I glared at her, feeling a sickening mix of guilt and anger surge in my throat like hot bile. It is the worst feeling, when your head is going one direction, and your emotions are stampeding off in another.
Stiffly, I turned to leave.
“Good luck, Nyx. I hope you find her,” Lethia called after me.
I paused at the barn doors, but walked briskly away.
The exchange left me rattled, to say the least. The teenage enchantress seemed so much more confident than I’d ever seen her, including when we first met. Add on the fact that she was physically older than before our strange other-dimensional journey, and it was like speaking to an entirely different person.
And what she said made sense. Even in my heightened state of emotion, I could understand.
I just didn’t want to. I felt petulant and resentful that Lethia would treat me so firmly and yet somehow manage to remain sympathetic all at the same time. It felt unfair.
Space, I thought. I need some space. Some time to think.
I was hating what I was feeling. Who I was turning into. It was like watching myself in the mirror turn ugly and dark, like a hag, and feeling powerless to stop it. I wasn’t powerless, of course. But it wouldn’t be enough to pretend I wasn’t angry and hurt. The charade would be shallow and short-lived. If I really wanted to move on from the devastation I’d faced in the Other Place, I was going to have to reach in deep and purge myself of all the ill feelings that so led me astray.
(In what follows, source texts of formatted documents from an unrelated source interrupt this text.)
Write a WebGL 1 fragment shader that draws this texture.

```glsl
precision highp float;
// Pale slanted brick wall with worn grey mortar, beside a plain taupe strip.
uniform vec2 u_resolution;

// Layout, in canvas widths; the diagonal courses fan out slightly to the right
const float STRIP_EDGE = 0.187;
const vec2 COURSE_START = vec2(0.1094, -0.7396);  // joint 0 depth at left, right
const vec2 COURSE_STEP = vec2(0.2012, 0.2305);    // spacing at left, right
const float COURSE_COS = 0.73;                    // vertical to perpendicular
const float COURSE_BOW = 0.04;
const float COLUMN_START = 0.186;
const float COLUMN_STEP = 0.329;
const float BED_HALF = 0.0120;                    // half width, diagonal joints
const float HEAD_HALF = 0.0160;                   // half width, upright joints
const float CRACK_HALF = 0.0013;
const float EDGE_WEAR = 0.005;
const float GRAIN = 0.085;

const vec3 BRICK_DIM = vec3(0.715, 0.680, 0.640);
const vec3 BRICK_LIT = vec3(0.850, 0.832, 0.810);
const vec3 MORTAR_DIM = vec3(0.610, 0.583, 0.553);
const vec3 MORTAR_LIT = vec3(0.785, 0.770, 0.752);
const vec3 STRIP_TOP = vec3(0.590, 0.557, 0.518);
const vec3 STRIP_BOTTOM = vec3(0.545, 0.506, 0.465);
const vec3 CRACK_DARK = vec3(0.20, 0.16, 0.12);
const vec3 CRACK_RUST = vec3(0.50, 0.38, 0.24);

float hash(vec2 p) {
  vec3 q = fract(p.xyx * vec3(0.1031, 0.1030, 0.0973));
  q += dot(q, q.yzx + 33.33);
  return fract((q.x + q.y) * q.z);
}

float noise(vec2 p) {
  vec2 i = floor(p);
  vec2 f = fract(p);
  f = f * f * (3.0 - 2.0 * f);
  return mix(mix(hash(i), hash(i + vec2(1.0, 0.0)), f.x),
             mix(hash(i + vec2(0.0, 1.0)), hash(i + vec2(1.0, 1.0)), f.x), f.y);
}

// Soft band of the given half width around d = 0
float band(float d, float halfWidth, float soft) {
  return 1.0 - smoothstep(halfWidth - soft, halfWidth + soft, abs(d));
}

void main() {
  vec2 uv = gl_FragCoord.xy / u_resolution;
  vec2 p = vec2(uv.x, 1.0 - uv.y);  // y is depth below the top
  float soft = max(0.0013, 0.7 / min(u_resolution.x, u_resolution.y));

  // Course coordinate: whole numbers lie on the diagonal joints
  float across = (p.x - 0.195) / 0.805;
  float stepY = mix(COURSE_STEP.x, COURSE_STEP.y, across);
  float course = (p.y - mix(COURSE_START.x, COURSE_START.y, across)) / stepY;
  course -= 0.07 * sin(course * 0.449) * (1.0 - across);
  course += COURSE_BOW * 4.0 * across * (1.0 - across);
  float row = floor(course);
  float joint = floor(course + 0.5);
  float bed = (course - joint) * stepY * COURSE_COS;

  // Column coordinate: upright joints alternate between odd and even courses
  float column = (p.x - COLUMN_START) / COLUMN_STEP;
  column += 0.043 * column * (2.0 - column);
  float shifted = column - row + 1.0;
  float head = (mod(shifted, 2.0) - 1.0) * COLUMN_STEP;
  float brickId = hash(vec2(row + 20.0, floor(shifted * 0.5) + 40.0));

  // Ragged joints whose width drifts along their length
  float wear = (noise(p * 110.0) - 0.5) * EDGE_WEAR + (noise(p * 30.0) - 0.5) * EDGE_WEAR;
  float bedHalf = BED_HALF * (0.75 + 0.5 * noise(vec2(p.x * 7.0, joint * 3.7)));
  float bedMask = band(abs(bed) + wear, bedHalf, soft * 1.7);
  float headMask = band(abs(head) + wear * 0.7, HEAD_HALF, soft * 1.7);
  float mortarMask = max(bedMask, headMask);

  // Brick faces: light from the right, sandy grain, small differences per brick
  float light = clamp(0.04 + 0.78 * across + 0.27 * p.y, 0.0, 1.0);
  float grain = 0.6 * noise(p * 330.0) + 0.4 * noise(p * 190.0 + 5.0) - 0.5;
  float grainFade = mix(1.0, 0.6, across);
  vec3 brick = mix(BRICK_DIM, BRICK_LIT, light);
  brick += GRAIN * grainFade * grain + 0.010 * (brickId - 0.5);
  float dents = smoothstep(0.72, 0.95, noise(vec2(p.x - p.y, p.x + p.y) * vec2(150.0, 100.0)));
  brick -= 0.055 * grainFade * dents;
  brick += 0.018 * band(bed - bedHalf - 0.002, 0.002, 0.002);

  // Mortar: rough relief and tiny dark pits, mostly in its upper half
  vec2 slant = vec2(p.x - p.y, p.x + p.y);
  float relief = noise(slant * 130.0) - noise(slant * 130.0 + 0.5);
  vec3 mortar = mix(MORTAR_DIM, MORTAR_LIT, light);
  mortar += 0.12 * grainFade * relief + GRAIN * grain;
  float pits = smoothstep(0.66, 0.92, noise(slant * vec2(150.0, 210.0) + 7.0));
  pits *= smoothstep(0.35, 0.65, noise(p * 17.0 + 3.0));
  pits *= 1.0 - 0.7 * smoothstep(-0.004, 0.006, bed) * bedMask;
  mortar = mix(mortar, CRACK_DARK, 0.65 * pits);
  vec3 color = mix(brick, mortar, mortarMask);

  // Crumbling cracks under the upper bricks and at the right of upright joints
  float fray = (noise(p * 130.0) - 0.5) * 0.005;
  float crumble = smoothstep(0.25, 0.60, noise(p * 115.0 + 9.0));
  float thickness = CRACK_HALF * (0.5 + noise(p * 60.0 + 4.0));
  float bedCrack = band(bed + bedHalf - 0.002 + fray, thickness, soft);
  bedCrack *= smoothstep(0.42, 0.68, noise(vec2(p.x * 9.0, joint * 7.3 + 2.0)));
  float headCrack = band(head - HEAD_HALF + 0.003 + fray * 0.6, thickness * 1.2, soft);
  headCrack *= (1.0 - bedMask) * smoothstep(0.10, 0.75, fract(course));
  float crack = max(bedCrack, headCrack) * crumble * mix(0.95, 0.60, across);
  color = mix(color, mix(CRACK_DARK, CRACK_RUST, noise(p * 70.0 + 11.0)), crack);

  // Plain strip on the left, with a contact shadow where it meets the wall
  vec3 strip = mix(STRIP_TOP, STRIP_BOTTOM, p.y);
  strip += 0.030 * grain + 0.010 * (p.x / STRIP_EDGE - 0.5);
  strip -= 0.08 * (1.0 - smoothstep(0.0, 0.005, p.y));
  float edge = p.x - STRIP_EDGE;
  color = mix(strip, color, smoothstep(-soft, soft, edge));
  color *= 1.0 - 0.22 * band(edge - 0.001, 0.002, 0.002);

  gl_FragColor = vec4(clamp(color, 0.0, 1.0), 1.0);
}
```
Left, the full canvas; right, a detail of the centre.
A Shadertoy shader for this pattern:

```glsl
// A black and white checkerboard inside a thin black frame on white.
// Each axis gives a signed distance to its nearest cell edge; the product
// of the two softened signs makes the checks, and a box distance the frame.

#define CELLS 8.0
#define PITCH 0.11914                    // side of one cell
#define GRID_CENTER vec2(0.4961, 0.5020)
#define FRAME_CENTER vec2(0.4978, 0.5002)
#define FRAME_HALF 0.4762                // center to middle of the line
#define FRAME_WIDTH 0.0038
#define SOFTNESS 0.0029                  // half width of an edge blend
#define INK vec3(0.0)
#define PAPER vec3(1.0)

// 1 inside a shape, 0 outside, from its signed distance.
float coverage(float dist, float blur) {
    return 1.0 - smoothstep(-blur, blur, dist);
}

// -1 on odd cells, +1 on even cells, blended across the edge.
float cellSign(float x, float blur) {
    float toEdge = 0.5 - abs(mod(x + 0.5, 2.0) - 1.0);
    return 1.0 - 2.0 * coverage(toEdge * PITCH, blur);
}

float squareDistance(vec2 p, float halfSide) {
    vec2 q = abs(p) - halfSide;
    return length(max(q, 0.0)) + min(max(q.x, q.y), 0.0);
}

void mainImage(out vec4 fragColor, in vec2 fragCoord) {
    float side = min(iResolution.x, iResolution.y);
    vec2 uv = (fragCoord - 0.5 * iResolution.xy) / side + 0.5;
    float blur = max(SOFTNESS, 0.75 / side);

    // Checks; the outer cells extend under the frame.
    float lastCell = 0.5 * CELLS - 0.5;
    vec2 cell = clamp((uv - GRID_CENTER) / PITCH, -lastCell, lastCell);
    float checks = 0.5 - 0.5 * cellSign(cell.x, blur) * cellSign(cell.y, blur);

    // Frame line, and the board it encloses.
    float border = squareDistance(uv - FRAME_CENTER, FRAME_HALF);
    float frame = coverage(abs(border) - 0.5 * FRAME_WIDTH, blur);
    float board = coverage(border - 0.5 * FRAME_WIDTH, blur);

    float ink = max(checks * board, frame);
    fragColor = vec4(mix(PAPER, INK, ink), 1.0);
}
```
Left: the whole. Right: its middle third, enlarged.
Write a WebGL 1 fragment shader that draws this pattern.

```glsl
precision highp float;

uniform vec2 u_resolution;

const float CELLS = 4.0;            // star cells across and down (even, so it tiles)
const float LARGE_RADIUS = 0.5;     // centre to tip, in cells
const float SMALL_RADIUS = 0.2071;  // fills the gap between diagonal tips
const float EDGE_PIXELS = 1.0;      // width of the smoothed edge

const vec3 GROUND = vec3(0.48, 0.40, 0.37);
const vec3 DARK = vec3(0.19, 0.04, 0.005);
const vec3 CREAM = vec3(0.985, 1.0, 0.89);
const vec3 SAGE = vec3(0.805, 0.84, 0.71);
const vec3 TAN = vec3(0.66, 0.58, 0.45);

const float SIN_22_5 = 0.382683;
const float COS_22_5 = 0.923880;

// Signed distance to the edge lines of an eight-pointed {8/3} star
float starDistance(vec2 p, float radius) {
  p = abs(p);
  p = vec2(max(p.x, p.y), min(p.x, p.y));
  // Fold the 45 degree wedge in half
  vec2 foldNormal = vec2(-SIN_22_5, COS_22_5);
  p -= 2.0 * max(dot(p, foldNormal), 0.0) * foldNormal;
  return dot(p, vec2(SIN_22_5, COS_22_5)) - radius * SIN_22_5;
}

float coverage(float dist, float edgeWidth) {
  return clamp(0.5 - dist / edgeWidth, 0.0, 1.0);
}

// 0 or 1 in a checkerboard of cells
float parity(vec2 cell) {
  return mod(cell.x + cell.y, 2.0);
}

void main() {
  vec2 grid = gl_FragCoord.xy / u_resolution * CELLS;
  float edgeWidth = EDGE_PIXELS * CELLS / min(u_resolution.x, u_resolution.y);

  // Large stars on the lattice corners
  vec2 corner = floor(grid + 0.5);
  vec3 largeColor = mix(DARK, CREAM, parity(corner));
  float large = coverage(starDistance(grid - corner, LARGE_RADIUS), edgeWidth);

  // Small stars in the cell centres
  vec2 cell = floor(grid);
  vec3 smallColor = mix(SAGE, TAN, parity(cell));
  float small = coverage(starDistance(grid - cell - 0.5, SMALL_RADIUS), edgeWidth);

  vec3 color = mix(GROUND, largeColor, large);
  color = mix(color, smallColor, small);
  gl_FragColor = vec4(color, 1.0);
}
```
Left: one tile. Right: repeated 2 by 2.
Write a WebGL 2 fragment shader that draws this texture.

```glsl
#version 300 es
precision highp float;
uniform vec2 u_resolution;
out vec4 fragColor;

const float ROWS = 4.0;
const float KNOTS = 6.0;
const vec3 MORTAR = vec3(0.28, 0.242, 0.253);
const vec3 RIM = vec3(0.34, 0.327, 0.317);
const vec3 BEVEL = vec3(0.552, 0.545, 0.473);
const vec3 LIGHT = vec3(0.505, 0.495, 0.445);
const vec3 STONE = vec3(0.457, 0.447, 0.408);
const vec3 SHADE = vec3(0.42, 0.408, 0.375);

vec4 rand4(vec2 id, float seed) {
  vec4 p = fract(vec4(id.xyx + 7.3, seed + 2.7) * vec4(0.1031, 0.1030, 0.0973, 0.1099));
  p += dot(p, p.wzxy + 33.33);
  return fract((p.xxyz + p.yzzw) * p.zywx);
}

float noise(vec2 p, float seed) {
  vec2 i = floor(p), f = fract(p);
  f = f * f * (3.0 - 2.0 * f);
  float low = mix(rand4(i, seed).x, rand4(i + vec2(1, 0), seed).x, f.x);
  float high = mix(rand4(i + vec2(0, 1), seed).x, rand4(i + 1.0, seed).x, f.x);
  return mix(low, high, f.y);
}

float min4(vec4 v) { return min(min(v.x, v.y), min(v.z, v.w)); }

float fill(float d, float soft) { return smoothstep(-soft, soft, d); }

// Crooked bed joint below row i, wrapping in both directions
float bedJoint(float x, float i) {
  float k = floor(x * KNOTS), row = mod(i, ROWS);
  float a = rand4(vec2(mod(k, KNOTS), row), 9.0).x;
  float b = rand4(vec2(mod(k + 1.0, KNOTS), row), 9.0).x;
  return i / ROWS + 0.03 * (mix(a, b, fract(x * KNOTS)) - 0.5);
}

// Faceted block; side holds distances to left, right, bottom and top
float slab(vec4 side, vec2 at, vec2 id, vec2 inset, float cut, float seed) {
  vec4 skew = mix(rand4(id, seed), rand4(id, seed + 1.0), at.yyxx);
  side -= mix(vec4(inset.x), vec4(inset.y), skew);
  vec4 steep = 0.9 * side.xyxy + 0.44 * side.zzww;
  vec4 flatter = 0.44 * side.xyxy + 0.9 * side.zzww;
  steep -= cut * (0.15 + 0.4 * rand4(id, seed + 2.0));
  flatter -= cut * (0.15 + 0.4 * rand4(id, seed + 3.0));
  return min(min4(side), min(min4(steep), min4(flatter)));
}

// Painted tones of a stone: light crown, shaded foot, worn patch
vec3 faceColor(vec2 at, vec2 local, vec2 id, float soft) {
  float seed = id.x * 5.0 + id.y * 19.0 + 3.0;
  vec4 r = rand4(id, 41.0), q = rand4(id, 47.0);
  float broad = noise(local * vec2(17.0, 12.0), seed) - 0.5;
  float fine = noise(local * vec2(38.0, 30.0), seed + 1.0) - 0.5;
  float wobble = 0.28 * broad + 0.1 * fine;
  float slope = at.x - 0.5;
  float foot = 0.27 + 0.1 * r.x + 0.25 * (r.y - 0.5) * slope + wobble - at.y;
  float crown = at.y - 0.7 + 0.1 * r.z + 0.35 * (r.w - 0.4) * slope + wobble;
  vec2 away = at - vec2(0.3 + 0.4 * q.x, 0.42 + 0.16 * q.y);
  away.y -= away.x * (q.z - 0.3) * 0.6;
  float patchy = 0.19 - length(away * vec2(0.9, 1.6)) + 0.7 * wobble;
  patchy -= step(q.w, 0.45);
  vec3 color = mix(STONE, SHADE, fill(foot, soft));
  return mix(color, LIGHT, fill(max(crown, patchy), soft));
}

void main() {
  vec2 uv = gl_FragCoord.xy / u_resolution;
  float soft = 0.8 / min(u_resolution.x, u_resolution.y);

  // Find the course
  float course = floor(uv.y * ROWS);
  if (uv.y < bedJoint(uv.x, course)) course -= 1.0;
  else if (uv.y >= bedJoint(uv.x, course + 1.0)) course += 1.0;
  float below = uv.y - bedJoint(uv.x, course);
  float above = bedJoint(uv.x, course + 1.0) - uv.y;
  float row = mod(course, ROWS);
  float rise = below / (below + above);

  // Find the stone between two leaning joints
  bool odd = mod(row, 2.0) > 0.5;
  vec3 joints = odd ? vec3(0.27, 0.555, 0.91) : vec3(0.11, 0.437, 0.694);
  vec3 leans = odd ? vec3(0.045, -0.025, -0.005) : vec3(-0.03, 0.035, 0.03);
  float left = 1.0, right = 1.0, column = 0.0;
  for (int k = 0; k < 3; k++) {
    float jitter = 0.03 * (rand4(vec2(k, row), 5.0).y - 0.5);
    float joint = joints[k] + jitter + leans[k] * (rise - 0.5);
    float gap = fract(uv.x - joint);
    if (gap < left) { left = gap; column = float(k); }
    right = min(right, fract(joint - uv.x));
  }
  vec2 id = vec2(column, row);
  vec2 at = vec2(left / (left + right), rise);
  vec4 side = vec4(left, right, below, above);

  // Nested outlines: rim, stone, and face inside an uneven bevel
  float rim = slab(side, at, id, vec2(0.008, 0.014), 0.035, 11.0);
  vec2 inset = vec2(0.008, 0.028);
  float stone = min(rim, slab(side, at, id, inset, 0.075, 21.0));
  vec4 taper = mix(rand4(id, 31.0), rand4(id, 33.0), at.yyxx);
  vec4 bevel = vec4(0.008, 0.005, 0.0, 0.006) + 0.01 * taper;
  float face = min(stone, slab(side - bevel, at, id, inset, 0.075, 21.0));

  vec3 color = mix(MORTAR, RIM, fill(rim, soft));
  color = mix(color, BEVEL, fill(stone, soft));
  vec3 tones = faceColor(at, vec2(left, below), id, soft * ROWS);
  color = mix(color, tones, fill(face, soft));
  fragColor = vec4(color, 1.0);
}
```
I was going to have to overcome myself, if I wanted to any sort of peace.